Using the entries below, show all lines with the string "seam".

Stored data

- - - - -

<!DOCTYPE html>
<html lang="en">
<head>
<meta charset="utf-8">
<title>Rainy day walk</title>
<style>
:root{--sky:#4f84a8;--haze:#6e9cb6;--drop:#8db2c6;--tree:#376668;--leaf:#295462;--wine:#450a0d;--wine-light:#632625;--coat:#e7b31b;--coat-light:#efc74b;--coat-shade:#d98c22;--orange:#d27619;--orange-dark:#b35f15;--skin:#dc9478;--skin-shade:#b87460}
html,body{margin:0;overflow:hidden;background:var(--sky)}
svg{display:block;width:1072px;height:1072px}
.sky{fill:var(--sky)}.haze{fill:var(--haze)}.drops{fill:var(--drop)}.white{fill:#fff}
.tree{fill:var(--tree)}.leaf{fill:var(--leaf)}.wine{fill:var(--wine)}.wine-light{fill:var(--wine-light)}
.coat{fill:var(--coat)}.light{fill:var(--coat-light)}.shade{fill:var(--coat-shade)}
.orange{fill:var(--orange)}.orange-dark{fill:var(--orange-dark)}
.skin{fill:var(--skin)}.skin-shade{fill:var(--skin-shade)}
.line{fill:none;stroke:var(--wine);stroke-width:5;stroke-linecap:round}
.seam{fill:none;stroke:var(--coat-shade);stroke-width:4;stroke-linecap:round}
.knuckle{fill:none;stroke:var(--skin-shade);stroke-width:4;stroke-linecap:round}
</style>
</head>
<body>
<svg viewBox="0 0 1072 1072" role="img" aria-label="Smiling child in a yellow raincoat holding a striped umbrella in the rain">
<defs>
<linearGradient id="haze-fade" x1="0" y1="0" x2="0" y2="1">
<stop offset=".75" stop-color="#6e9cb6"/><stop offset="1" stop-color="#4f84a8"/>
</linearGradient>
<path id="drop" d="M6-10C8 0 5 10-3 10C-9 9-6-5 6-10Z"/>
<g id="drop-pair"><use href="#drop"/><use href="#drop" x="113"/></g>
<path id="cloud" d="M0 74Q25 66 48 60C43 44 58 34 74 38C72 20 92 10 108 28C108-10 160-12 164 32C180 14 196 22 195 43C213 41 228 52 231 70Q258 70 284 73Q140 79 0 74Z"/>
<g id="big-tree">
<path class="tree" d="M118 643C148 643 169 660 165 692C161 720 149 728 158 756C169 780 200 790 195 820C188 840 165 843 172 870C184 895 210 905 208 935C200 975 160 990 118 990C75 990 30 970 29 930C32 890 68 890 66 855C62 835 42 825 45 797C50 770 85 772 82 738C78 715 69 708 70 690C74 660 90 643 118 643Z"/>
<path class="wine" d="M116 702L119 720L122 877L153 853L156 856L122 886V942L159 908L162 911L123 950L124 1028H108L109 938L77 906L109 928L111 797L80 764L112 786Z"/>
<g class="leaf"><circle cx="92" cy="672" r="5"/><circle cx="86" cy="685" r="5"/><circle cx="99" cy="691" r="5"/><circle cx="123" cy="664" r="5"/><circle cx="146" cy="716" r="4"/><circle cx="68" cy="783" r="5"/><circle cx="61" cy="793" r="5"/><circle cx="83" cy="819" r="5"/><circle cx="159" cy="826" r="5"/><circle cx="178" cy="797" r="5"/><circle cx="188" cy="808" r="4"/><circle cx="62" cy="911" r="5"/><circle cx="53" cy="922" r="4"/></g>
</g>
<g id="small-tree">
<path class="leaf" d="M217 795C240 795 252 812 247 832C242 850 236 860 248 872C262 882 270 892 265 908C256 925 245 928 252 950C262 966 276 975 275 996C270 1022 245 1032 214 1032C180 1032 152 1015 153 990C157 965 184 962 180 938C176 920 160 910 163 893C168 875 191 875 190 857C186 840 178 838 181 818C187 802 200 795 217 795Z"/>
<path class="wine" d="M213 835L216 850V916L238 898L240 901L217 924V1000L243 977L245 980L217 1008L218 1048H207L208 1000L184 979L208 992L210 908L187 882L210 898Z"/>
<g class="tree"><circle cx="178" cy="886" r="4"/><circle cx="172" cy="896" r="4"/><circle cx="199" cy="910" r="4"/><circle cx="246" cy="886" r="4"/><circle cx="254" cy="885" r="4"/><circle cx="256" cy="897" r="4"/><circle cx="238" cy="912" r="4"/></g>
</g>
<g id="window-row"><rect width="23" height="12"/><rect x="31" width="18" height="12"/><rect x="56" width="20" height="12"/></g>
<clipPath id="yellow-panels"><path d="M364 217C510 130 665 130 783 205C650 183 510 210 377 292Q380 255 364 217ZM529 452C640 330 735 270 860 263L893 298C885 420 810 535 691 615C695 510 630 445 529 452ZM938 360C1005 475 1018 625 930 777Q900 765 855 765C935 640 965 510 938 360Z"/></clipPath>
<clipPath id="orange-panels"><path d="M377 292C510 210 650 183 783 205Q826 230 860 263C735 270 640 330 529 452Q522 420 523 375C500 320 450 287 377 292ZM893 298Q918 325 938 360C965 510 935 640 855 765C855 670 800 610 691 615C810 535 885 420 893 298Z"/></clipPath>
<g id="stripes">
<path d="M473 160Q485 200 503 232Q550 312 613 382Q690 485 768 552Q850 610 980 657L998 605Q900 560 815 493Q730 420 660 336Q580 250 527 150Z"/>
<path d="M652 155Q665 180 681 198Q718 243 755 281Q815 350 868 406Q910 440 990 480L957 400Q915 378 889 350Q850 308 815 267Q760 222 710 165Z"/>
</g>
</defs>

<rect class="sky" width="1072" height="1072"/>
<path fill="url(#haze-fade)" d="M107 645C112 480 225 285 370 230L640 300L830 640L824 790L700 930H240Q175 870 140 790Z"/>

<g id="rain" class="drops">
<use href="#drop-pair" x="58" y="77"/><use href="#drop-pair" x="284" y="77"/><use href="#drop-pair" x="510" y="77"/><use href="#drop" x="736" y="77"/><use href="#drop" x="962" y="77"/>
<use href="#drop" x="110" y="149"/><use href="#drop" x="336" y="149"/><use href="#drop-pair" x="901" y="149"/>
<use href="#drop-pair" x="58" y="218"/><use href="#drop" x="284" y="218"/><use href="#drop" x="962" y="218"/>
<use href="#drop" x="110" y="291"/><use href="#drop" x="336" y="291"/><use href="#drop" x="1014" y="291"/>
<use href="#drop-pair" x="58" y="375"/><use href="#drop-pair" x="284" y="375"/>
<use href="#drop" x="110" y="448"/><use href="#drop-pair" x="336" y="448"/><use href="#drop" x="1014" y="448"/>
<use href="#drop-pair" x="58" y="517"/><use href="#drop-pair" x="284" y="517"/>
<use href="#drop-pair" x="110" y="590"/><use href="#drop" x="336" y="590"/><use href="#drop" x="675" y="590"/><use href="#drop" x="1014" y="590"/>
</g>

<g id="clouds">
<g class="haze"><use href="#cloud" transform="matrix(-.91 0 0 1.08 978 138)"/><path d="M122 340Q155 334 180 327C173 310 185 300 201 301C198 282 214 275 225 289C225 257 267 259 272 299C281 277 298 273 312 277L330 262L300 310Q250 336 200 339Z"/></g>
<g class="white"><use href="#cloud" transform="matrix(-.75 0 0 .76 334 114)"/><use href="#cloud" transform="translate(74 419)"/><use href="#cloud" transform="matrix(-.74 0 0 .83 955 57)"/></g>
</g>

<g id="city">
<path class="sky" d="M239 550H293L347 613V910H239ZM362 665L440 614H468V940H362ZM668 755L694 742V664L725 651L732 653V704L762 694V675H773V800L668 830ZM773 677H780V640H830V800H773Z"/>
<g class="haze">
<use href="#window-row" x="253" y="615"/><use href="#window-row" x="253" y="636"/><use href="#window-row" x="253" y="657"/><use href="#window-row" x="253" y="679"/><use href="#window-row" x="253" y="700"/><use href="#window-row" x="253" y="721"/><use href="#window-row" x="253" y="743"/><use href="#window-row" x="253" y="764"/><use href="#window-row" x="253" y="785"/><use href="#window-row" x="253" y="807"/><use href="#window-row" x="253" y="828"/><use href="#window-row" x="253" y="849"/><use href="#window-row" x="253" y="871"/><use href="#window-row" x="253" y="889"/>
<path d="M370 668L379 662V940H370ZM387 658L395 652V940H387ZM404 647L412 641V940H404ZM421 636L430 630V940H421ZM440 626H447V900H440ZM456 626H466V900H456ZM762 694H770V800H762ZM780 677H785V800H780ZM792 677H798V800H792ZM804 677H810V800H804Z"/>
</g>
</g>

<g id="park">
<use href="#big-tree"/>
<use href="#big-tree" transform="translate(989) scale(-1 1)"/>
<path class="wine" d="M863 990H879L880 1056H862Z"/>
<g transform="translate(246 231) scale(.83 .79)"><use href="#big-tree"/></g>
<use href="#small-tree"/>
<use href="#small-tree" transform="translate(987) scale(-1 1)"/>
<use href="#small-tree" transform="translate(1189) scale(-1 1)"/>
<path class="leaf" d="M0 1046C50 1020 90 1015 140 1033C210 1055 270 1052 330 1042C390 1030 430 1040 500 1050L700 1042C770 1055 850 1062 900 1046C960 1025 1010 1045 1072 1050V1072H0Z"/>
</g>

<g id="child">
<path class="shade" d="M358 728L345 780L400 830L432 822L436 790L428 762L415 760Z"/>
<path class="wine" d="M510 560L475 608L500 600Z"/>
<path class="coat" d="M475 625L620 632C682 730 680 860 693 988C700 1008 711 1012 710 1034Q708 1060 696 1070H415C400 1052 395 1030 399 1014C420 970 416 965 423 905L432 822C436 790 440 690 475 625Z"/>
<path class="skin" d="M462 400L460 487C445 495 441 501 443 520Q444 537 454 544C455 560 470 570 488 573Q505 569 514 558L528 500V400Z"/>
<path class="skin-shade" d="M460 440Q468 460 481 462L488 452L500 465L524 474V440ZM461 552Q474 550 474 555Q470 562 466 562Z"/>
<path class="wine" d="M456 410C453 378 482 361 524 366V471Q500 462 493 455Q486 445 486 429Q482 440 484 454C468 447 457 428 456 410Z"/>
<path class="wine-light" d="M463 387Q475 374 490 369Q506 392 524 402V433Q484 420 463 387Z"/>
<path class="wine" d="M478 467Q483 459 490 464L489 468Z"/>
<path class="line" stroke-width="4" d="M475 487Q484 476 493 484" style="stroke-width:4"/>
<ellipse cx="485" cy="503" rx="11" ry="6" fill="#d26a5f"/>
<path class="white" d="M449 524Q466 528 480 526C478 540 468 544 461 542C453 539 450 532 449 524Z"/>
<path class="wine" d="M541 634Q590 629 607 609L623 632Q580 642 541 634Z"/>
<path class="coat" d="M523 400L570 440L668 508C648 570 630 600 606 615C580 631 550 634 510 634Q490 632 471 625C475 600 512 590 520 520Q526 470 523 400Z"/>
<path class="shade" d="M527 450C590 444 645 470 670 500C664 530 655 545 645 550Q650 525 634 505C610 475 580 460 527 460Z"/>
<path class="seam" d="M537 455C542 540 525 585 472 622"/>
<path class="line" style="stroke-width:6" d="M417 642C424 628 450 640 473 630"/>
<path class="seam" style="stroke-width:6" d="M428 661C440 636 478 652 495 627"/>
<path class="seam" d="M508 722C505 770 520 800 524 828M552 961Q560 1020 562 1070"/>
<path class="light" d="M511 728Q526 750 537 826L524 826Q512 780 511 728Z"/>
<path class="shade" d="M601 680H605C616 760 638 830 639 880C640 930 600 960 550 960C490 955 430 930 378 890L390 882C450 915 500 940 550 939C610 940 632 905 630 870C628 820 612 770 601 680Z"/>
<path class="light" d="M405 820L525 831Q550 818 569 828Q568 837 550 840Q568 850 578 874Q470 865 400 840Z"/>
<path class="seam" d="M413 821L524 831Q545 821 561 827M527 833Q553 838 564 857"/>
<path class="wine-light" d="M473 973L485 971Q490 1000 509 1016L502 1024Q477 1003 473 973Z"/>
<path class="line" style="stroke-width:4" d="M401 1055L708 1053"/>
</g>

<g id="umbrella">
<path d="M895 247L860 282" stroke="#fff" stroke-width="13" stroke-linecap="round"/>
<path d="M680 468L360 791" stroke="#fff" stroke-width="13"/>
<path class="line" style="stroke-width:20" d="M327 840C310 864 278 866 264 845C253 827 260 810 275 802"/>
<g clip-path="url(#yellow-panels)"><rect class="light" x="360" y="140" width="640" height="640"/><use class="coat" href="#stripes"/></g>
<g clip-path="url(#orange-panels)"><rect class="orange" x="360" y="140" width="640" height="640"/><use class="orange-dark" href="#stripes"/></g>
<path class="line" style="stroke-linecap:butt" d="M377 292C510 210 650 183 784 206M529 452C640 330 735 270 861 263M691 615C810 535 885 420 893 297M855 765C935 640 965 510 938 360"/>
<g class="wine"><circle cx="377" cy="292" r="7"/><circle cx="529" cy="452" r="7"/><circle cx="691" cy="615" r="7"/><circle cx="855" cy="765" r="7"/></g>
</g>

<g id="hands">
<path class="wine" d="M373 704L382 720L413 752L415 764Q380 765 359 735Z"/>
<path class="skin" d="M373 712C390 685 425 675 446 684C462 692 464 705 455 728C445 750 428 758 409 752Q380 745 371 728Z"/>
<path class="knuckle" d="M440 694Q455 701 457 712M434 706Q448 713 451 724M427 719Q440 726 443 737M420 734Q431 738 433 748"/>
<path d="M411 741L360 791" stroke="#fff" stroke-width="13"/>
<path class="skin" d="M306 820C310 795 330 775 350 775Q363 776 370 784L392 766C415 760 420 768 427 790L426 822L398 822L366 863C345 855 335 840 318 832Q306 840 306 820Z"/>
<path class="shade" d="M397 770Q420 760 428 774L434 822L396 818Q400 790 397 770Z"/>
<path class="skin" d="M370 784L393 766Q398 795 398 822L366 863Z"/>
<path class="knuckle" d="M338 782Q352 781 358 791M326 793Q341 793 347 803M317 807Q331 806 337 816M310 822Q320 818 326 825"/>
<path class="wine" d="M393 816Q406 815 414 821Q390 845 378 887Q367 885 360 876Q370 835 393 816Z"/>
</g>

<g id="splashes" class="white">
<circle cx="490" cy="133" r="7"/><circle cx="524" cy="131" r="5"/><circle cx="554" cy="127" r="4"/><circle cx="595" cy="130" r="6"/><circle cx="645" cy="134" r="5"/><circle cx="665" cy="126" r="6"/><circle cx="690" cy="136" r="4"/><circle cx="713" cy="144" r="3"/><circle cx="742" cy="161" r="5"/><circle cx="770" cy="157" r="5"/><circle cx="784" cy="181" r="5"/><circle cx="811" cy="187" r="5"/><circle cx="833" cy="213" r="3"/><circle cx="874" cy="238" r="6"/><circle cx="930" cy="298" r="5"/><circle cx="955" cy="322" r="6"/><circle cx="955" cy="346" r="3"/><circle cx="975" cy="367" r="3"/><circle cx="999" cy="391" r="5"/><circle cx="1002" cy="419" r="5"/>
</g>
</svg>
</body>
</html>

- - - - -

### Response
.seam{fill:none;stroke:var(--coat-shade);stroke-width:4;stroke-linecap:round}
<path class="seam" d="M537 455C542 540 525 585 472 622"/>
<path class="seam" style="stroke-width:6" d="M428 661C440 636 478 652 495 627"/>
<path class="seam" d="M508 722C505 770 520 800 524 828M552 961Q560 1020 562 1070"/>
<path class="seam" d="M413 821L524 831Q545 821 561 827M527 833Q553 838 564 857"/>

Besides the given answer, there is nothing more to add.